Shedding may be a big hairy deal—but it is normal. Floating fur increases the challenge of keeping dry cleaned apparel a Fido-free zone. Unless you’re a passionate pet lover who considers pet hair to be a condiment, understanding how to tame the hairy mess will keep your pet’s coat and skin healthy and simplify housecleaning.
It’s not the temperature that prompts shedding. Light exposure, either to sun or artificial light, determines the amount and timing. More hair is shed during the greatest exposure to light. Outdoor cats and dogs living in the northeastern United States shed with the seasons, with the most fur flying in late spring for the several weeks during which daylight increases. But house pets under constant exposure to artificial light shed all year long. To learn how to control your pet's furry drifts, check out 6 Tips to Control Flying Fur.

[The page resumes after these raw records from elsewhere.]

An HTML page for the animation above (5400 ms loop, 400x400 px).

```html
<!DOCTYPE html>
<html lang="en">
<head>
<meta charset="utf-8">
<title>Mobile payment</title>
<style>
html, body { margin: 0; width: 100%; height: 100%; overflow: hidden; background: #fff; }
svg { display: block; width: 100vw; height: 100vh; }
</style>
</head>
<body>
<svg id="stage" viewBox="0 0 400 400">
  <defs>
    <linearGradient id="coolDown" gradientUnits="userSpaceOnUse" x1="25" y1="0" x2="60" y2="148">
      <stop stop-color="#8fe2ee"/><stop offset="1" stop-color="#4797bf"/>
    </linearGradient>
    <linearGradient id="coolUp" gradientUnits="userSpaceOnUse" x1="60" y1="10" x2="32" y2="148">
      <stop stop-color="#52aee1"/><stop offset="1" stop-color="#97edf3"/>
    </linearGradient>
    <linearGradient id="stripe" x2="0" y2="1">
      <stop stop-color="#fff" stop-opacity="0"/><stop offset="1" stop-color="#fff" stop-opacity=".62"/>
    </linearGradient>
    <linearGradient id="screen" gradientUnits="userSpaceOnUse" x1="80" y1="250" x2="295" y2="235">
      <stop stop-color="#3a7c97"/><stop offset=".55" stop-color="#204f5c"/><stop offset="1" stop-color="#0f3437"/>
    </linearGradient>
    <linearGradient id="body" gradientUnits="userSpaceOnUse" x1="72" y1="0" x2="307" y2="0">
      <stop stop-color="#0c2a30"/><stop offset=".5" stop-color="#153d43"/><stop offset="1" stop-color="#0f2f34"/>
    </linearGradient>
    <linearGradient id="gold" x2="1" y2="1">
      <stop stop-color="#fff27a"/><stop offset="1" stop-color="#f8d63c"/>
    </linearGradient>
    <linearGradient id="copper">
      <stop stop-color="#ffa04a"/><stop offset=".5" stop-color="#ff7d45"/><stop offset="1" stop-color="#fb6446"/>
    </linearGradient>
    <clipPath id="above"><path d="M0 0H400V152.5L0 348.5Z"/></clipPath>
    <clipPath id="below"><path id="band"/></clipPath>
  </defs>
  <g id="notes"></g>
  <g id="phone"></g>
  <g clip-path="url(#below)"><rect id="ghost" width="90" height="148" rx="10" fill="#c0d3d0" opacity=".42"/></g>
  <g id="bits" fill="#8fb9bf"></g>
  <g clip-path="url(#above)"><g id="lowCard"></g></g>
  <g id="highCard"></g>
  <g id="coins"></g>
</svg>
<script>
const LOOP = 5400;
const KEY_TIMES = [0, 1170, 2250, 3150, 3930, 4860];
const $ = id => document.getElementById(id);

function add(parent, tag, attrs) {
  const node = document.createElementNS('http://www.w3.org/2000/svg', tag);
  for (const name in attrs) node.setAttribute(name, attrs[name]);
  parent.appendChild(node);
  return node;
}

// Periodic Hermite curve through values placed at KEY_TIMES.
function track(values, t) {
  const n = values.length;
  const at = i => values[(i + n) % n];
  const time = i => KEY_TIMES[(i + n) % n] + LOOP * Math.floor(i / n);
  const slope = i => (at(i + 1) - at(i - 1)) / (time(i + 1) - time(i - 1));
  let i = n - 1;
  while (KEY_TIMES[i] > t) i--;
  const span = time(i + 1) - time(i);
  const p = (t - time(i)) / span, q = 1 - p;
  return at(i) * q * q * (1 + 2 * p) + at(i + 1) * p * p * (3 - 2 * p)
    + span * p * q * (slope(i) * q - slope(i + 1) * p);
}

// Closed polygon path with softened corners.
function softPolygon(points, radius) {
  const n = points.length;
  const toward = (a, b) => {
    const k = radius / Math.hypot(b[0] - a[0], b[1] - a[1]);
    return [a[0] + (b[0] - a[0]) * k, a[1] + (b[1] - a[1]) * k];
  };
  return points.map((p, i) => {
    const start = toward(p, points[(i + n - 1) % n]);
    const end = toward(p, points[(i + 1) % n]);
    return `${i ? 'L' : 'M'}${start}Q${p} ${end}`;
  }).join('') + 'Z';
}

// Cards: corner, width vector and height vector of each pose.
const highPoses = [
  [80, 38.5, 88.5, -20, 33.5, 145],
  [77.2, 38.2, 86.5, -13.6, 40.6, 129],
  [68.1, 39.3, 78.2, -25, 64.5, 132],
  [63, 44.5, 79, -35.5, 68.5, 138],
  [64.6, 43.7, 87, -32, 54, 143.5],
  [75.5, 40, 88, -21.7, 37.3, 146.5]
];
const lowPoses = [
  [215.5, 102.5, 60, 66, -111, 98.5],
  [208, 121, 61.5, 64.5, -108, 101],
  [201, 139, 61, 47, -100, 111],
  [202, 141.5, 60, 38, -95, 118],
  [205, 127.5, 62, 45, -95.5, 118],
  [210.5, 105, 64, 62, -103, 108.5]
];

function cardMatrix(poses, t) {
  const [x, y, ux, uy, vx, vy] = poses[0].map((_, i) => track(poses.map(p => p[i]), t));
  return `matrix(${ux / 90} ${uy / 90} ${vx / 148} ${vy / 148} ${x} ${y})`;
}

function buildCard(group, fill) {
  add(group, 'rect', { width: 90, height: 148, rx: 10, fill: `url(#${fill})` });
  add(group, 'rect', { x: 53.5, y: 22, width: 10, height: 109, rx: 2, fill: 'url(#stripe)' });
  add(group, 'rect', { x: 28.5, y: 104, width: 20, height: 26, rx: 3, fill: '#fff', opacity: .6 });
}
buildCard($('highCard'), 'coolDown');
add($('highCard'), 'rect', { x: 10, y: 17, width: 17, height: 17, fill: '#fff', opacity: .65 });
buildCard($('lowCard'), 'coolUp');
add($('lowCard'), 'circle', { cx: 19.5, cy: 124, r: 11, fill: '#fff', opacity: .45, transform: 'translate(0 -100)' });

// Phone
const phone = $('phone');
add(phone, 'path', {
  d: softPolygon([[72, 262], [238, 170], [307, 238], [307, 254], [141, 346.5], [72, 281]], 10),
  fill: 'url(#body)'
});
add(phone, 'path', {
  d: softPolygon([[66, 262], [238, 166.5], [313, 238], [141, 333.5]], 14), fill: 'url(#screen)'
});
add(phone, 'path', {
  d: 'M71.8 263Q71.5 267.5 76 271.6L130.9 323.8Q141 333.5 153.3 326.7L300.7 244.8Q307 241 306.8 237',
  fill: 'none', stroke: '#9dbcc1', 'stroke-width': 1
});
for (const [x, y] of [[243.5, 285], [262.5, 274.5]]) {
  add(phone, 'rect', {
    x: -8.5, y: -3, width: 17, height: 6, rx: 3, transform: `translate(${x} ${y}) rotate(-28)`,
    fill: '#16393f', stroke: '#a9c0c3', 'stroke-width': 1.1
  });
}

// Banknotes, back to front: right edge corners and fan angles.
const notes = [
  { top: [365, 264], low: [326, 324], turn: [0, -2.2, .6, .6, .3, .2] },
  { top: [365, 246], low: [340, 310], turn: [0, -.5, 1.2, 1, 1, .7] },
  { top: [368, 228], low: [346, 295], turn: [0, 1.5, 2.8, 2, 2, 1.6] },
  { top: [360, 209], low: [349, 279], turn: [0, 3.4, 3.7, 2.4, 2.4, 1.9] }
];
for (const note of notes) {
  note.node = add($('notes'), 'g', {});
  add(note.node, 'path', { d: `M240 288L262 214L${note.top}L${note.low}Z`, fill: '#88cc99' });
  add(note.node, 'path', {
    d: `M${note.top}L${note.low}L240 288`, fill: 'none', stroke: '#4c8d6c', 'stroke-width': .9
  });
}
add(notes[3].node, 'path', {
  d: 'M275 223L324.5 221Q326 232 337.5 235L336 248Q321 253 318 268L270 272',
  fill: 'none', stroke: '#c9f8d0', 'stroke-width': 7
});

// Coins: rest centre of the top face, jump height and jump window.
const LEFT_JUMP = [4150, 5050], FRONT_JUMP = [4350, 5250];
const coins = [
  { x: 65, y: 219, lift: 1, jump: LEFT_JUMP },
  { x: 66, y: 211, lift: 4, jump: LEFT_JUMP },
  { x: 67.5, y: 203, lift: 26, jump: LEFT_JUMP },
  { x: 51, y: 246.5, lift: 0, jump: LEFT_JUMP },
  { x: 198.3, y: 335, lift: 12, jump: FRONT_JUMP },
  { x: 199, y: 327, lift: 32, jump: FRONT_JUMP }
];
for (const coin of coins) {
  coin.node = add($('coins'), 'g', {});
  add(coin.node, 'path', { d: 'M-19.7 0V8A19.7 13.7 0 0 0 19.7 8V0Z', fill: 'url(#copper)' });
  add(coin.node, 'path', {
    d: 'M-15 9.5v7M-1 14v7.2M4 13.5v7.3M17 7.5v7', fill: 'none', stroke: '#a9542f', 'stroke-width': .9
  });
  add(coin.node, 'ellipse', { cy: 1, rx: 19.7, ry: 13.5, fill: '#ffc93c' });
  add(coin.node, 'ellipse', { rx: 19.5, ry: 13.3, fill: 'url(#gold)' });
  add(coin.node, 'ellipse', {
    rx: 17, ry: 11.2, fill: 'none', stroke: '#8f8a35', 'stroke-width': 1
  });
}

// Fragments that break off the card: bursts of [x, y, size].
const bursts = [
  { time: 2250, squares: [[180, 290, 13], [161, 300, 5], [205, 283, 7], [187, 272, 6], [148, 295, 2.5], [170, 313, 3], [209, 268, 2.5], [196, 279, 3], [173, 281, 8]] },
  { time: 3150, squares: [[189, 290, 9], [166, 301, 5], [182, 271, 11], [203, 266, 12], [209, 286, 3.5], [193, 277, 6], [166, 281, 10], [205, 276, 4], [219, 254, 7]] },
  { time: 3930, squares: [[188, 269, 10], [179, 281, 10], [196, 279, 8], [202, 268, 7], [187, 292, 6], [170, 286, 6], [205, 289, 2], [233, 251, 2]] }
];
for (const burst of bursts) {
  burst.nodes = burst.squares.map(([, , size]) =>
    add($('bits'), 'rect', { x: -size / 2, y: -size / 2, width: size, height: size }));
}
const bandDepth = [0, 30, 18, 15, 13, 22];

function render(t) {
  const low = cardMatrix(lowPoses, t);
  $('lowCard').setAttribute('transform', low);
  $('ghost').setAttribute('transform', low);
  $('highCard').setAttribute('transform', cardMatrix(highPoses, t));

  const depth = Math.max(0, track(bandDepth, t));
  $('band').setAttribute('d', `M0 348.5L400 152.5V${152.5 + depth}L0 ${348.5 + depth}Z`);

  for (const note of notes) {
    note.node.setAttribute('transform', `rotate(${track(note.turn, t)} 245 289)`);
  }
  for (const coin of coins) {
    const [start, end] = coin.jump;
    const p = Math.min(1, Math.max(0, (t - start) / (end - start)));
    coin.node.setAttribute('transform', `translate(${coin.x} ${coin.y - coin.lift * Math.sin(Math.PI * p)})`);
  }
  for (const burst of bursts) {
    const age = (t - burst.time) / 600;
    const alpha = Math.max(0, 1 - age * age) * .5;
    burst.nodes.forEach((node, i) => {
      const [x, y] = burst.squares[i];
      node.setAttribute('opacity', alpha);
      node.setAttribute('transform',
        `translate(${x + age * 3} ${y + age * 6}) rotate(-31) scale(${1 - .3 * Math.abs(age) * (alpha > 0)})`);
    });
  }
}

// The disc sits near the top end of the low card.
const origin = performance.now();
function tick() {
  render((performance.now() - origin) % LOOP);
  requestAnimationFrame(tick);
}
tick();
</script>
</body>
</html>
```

All the shedding prompts lots of canine nibbling and chewing, too. Can you imagine a German Shepherd-size hairball? (stay tuned, more on that this coming Friday!). At least the Magical-dawg has outgrown his "illegal chewing urges." But in a recent ASK AMY video, one puppy owner was at the end of his rope with "Jaws" the chewing maniac. Check out the video here (plenty of BLING there, too!) and please share your dog (or cat) chewing woes and how you managed the gnawing problem.
By the way, Gina Misiroglu of Red Room put me in touch with the AOL people, which is one of the great ways in which she's bringing traffic to Red Room and getting attention for Red Room's authors.
Woofs & purrs,
Causes Amy Shojai Supports
Cat Writers Association, Winn Feline Foundation, AKC Canine Health Foundation, CASA (Court Appointed Special Advocates)